### Aim of the task:
Indicate only the number of lines in the listing below in which the word "blink" appears.

________________________

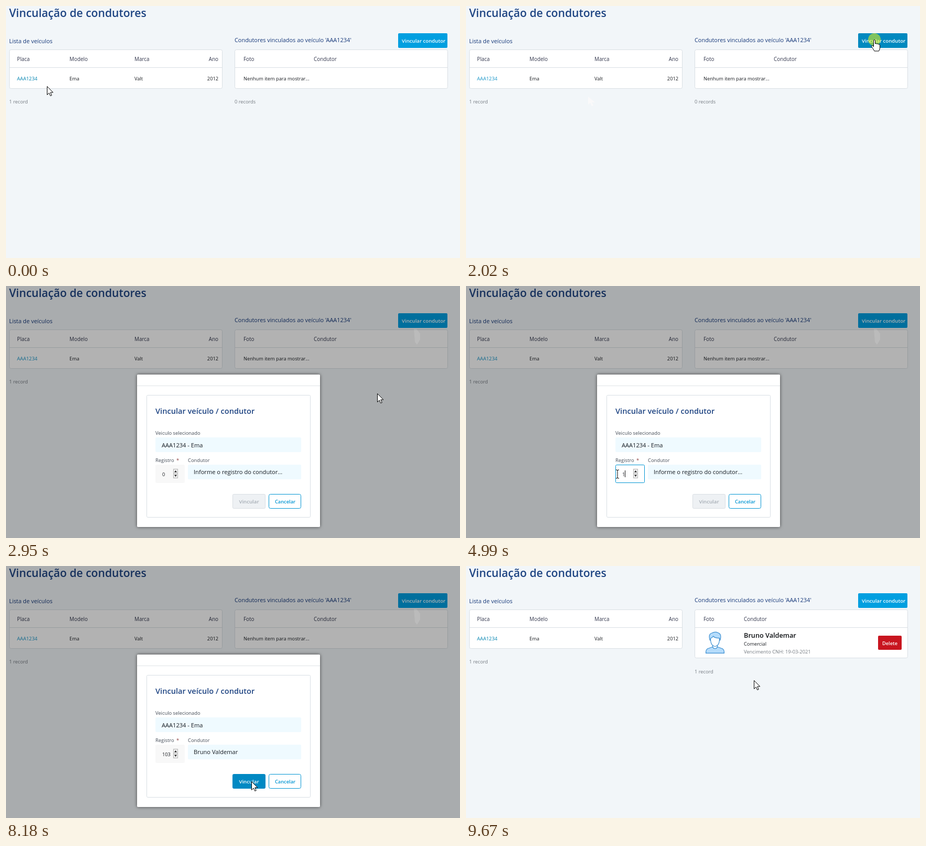
These frames come from a looping animation (866 by 481 pixels, 9730 ms). An HTML page:

```html
<!DOCTYPE html>
<html lang="pt-BR">
<head>
<meta charset="utf-8">
<title>Vinculação de condutores</title>
<style>
html, body { margin: 0; width: 100%; height: 100%; overflow: hidden; background: #f2f6f9; }
svg { display: block; width: 100vw; height: 100vh; }
text { font: 9.25px "Open Sans", "Noto Sans", sans-serif; fill: #1a1d22; white-space: pre; }
.title { font-size: 21.1px; font-weight: 600; fill: #1f4583; }
.sub { font-size: 10.9px; font-weight: 500; fill: #17397a; }
.head { font-size: 9.9px; fill: #34384e; }
.note { fill: #757b82; }
.btn { font-size: 9.65px; font-weight: 600; fill: #fff; }
.dialog { font-size: 14.6px; font-weight: 600; fill: #1f4583; }
.label { font-size: 9.36px; fill: #434b56; }
.value { font-size: 11.1px; fill: #171c22; }
.name { font-size: 12.7px; font-weight: 600; fill: #0c0f12; }
.card { fill: #fff; stroke: #d9dfe4; }
.field { fill: #effaff; }
</style>
</head>
<body>
<svg id="stage" viewBox="0 0 866 481" preserveAspectRatio="none">
  <defs>
    <filter id="shadow" x="-10%" y="-20%" width="120%" height="140%">
      <feDropShadow dx="0" dy="0" stdDeviation="3" flood-opacity=".6"/>
    </filter>
  </defs>
  <rect width="866" height="481" fill="#f2f6f9"/>
  <text class="title" x="6" y="21">Vinculação de condutores</text>
  <text class="sub" x="6" y="71">Lista de veículos</text>
  <rect class="card" x="6.5" y="83.5" width="406" height="74" rx="3"/>
  <path d="M7 117.5H412" stroke="#d9dfe4"/>
  <text class="head" x="21" y="105">Placa</text>
  <text class="head" x="121" y="105">Modelo</text>
  <text class="head" x="245" y="105">Marca</text>
  <text class="head" x="405" y="105" text-anchor="end">Ano</text>
  <text id="plate" x="21" y="142">AAA1234</text>
  <text x="121" y="142">Ema</text>
  <text x="245" y="142">Valt</text>
  <text x="405" y="142" text-anchor="end">2012</text>
  <text class="note" x="6" y="186">1 record</text>

  <text class="sub" x="436" y="69">Condutores vinculados ao veículo 'AAA1234'</text>
  <rect id="list" class="card" x="436.5" y="83.5" width="406" height="74" rx="3"/>
  <path d="M437 117.5H842" stroke="#d9dfe4"/>
  <text class="head" x="453" y="105">Foto</text>
  <text id="column" class="head" x="587" y="105">Condutor</text>
  <text id="empty" x="453" y="142">Nenhum item para mostrar...</text>
  <g id="driver">
    <g id="avatar" stroke="#3d8fd1" stroke-width="1.2" stroke-linejoin="round">
      <path d="M457.6 166.4V164Q457.600 158.500 463 157L470 154.500H480L487 157Q492.400 158.500 492.400 164V166.400Z" fill="#b5dcfb"/>
      <path d="M470.500 149V155Q475 160.500 479.500 155V149Z" fill="#fff"/>
      <path d="M466.500 137Q466 152.500 475 153.500Q484 152.500 483.500 137L479 132H470Z" fill="#fff"/>
      <path d="M465.500 142Q461.500 130 469 128Q475 124.500 481 127.500Q488.500 130 484.500 142L483.500 137.500Q475 138 471.500 134Q470 137 467 137.500Z" fill="#b5dcfb"/>
    </g>
    <text class="name" x="530" y="137">Bruno Valdemar</text>
    <text x="530" y="152">Comercial</text>
    <text class="note" style="font-size:9.36px" x="530" y="167">Vencimento CNH: 19-03-2021</text>
    <rect x="786" y="133" width="45" height="27" rx="2" fill="#c8151f"/>
    <text class="btn" style="font-size:9.25px" x="808.500" y="151" text-anchor="middle">Delete</text>
  </g>
  <text id="count" class="note" x="436" y="186">0 records</text>
  <path id="trailA" d="M233 173V188L237 185L240 191L243 190L240 184L246 184Z" fill="#faf9fa"/>
  <rect id="link" x="748" y="52" width="94" height="28" rx="2"/>
  <text class="btn" x="755" y="70">Vincular condutor</text>

  <rect id="shade" width="866" height="481" opacity=".3"/>
  <path id="trailB" d="M778 82H783L790 91V102L784 112L780 107Z" fill="#fff" opacity=".12"/>

  <g id="loading">
    <rect x="250" y="284" width="349" height="62" rx="2" fill="#fff" filter="url(#shadow)"/>
    <text x="352" y="334">Please wait while content is loading...</text>
  </g>
  <g id="modal">
    <rect x="250" y="169" width="349" height="291" rx="2" fill="#fff" filter="url(#shadow)"/>
    <path d="M250 190.500H599" stroke="#dfe3e7"/>
    <rect class="card" x="268.500" y="208.500" width="312" height="233" rx="2"/>
    <text class="dialog" x="285" y="244">Vincular veículo / condutor</text>
    <text class="label" x="285" y="284">Veiculo selecionado</text>
    <rect class="field" x="285" y="289" width="278" height="28" rx="2"/>
    <text class="value" x="297" y="308">AAA1234 - Ema</text>
    <text class="label" x="285" y="336">Registro</text>
    <text class="label" x="325" y="336" style="fill:#8c3a3a">*</text>
    <text class="label" x="347" y="336">Condutor</text>
    <rect id="number" x="285.500" y="341.500" width="55" height="34" rx="2"/>
    <rect id="selection" x="298" y="352" width="6" height="13" fill="#0078d7"/>
    <text id="digits" x="298" y="363"></text>
    <path id="caret" stroke="#111"/>
    <rect x="319.500" y="349.500" width="8" height="17" fill="#f0f0f0" stroke="#b4b4b4"/>
    <path d="M319 358H328" stroke="#b4b4b4"/>
    <path d="M321 355.500L323.500 352L326 355.500ZM321 360.500L323.500 364L326 360.500Z" fill="#222"/>
    <rect class="field" x="347" y="341" width="216" height="28" rx="2"/>
    <text id="person" class="value" x="358" y="359"></text>
    <rect id="save" x="432.500" y="397.500" width="62" height="27" rx="2"/>
    <text id="saveText" class="btn" x="463.500" y="415" text-anchor="middle">Vincular</text>
    <rect x="501.500" y="397.500" width="61" height="27" rx="3" fill="#fff" stroke="#0095d3"/>
    <text class="btn" x="532.500" y="415" text-anchor="middle" style="font-size:9.3px;fill:#0095d3">Cancelar</text>
  </g>

  <circle id="click" r="12" fill="#ff0" opacity=".5"/>
  <g id="cursor" stroke-linejoin="round">
    <path id="arrow" d="M.5 .5V16.500L4.200 13L6.700 18.500L9.200 17.500L6.800 12H11.800Z" fill="#fff" stroke="#000"/>
    <path id="hand" d="M-1.500 1.500Q0-.5 1.500 1.500V8Q3 6.500 4.500 8.500Q6 7 7.500 9Q10 8 10.500 11V16Q10 19 8.500 22H0Q-2 18-5.500 13.500Q-5.500 10.500-3 12L-1.500 13.500Z" fill="#fff" stroke="#000"/>
    <path id="beam" d="M-3-8H-1L0-7L1-8H3M0-7V7M-3 8H-1L0 7L1 8H3" fill="none" stroke="#000"/>
  </g>
</svg>
<script>
const LOOP = 9730;
const el = {};
document.querySelectorAll("#stage [id]").forEach(n => el[n.id] = n);

// [first step, last step, number of steps, x, y]
const moves = [
  [60, 390, 5, 94, 129],
  [530, 820, 5, 233, 173],
  [890, 1480, 8, 754, 83],
  [1560, 1720, 3, 779, 64],
  [2480, 2950, 6, 708, 205],
  [3020, 3590, 8, 303, 339],
  [3740, 3830, 2, 306, 358],
  [3980, 4150, 3, 289, 359],
  [6170, 7140, 13, 460, 404],
  [7210, 7450, 3, 468, 411],
  [9260, 9670, 6, 549, 218]
];

function pointer(t) {
  let x = 78, y = 153;
  for (const [from, to, n, tx, ty] of moves) {
    if (t < from) break;
    const step = Math.floor((t - from) / (to - from) * (n - 1)) + 1;
    const p = Math.min(1, step / n);
    x += (tx - x) * p;
    y += (ty - y) * p;
  }
  return [Math.round(x), Math.round(y)];
}

const show = (node, on) => node.setAttribute("display", on ? "inline" : "none");
const set = (node, attrs) => { for (const k in attrs) node.setAttribute(k, attrs[k]); };
const write = (node, s) => { if (node.textContent !== s) node.textContent = s; };

function render(t) {
  const within = (a, b) => t >= a && t < b;
  const [x, y] = pointer(t);
  const over = (l, top, r, b) => x >= l && x <= r && y >= top && y <= b;
  const dim = within(2100, 8240);
  const modal = within(2480, 8240);
  const filled = t >= 6300;
  const listed = t >= 8410;

  el.plate.style.fill = within(390, 8240) ? "#1795c8" : "#0083b0";
  set(el.list, { height: listed ? 92 : 74 });
  set(el.column, { x: listed ? 530 : 587 });
  set(el.count, { y: listed ? 205 : 186 });
  write(el.count, listed ? "1 record" : "0 records");
  show(el.empty, !listed);
  show(el.driver, listed);
  show(el.avatar, t >= 8560);
  show(el.trailA, within(890, 2100));
  show(el.trailB, modal);
  show(el.shade, dim);

  const hover = over(748, 52, 842, 80);
  set(el.link, { fill: hover ? "#0089bf" : "#009fe0" });
  show(el.loading, within(2100, 2480));
  show(el.modal, modal);

  const focus = within(4210, 7920);
  const selected = within(4210, 4990);
  const digits = t < 4990 ? "0" : t < 5250 ? "1" : t < 5320 ? "10" : "103";
  set(el.number, { fill: focus ? "#fff" : "#f8f8f8", stroke: focus ? "#0095d3" : "#f8f8f8" });
  show(el.selection, selected);
  write(el.digits, digits);
  el.digits.style.fill = selected ? "#fff" : "#1a1d22";
  const blink = t < 5640 || Math.floor((t - 5640) / 530) % 2 === 1;
  show(el.caret, focus && t >= 4990 && blink);
  set(el.caret, { d: `M${298.5 + 5 * digits.length} 352V365` });
  write(el.person, filled ? "Bruno Valdemar" : "Informe o registro do condutor...");

  const onSave = modal && filled && over(432, 397, 495, 425);
  const saveFill = !filled ? "#eef1f4" : onSave ? "#0089c3" : "#009fe0";
  set(el.save, { fill: saveFill, stroke: filled ? saveFill : "#d9dee3" });
  el.saveText.style.fill = filled ? "#fff" : "#a5acb4";

  const onField = modal && (over(285, 341, 341, 376) || over(347, 341, 563, 369) || over(285, 289, 563, 317));
  const hand = (hover && !dim) || (onSave && t < 8180);
  show(el.beam, onField);
  show(el.hand, hand);
  show(el.arrow, !onField && !hand);
  set(el.cursor, { transform: `translate(${x} ${y})` });
  show(el.click, within(1960, 2100) || within(4210, 4380) || within(7920, 8090));
  set(el.click, { cx: x, cy: y });
}

function tick() {
  render(performance.now() % LOOP);
  requestAnimationFrame(tick);
}
tick();
</script>
</body>
</html>
```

________________________

### Solution to this problem:
2